In fact, Scotland is starting to perform significantly worse than the UK as a whole. In the latest quarter it grew by only 0.2 percent, compared with 0.6 percent for the UK. The employment rate is now declining. In the three months to November it dropped by 0.5 percent, and is now well below the rate for the UK. House prices are rising more slowly than England or Wales – 3.5 percent compared to 7.2 percent for England. Perhaps most seriously of all, the rate of company formation in Scotland is way below the overall rate for the UK – very few new businesses are being created.

In the last year, it has become obvious that the Scottish economy, which was always perfectly prosperous compared to anywhere apart from London, is now doing a lot worse than the British one. It is not hard to figure out the reason. The SNP has created a vast amount of political uncertainty.

It is campaigning for a second referendum on independence, only a few years after the last one. And it is campaigning to either remain inside or go back into the EU, even though Europe accounts for only around 18 percent of its trade, compared with 50 percent for the UK.

Britain is going through a big change with Brexit. But at least the direction of travel is clear. We are coming out of the single market and probably out of the customs union as well. That will cause some disruption – and yet against that, companies know what is coming down the line, and can make plans accordingly.

Any business in Scotland, by contrast, no longer has any idea whether it will be in the UK, the EU, the single market, or the customs union. It doesn’t even know what currency it will use in a couple of years time. Why would anyone want to invest in a climate like that? The answer is, they don’t.

Nothing will stop Sturgeon campaign for independence, or seizing any opportunity for another vote.
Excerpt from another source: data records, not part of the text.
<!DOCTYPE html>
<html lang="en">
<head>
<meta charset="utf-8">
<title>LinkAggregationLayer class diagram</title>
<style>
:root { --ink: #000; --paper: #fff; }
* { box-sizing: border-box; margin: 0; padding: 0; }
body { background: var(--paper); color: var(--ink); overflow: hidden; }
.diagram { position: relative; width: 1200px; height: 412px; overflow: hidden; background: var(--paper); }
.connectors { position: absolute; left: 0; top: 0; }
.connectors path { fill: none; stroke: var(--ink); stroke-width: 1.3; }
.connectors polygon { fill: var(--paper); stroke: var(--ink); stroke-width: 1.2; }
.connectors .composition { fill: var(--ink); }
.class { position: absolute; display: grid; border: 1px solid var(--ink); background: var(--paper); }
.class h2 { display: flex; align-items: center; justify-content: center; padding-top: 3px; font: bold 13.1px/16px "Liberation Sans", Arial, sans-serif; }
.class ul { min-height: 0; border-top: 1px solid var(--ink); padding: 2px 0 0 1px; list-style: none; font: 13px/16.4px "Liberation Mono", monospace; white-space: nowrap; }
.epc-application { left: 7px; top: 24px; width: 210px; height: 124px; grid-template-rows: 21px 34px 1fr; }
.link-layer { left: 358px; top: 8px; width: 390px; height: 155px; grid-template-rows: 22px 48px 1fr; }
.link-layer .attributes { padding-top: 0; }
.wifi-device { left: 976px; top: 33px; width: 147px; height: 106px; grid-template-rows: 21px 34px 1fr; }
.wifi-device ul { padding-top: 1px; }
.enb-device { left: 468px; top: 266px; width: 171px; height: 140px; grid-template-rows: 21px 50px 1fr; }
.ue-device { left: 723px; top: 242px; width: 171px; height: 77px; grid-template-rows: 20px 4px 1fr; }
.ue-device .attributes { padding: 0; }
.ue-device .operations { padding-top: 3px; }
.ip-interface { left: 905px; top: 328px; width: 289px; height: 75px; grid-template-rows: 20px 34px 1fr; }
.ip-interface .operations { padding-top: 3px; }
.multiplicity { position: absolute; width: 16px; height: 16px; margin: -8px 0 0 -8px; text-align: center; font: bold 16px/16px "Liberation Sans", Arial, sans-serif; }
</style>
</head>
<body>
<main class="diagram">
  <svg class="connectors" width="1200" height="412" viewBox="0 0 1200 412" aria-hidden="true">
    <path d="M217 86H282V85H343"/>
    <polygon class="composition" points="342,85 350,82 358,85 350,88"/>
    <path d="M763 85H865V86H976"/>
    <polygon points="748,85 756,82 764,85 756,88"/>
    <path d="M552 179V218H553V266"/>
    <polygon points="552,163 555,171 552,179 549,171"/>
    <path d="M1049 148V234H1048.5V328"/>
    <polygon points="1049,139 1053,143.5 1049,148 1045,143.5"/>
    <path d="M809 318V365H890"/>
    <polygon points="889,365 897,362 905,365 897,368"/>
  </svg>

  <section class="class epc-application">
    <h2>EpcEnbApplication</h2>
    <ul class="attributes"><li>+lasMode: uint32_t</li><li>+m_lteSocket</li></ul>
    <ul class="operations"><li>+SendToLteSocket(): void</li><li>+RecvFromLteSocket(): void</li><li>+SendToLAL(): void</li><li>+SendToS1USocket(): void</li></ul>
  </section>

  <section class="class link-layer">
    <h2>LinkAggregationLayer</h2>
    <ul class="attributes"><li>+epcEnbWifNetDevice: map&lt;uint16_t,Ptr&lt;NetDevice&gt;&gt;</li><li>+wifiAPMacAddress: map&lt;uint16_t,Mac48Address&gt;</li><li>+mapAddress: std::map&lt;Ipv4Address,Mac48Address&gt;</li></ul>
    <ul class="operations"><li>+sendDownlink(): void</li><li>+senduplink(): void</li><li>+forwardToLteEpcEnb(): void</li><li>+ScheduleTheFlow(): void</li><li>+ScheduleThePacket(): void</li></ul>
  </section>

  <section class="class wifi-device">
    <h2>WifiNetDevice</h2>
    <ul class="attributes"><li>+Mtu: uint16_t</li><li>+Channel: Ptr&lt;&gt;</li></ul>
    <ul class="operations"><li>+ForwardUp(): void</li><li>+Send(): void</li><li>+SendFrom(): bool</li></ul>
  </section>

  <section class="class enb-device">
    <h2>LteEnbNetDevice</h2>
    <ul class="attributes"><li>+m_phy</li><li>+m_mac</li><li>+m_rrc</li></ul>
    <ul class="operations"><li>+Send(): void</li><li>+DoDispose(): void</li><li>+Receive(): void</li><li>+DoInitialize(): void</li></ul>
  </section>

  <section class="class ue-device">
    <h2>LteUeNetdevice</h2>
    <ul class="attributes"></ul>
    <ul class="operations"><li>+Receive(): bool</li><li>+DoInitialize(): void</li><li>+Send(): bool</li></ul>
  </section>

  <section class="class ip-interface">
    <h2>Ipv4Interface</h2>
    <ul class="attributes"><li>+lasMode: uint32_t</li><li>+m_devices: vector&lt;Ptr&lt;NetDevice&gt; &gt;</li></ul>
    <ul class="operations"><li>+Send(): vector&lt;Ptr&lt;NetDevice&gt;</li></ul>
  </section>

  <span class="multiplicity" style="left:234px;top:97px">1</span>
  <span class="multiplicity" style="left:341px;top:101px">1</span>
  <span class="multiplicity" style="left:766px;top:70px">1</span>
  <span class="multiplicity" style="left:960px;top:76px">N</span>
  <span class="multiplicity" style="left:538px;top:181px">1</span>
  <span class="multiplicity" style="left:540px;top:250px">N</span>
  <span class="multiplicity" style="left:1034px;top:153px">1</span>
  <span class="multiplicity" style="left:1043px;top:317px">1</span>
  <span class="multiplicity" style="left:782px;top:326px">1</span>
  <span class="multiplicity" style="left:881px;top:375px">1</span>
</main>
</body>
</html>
But as its economy declines, the SNP’s political recklessness looks more and more cavalier. And if it ever does achieve its aim, it may find itself in charge of a very poor country.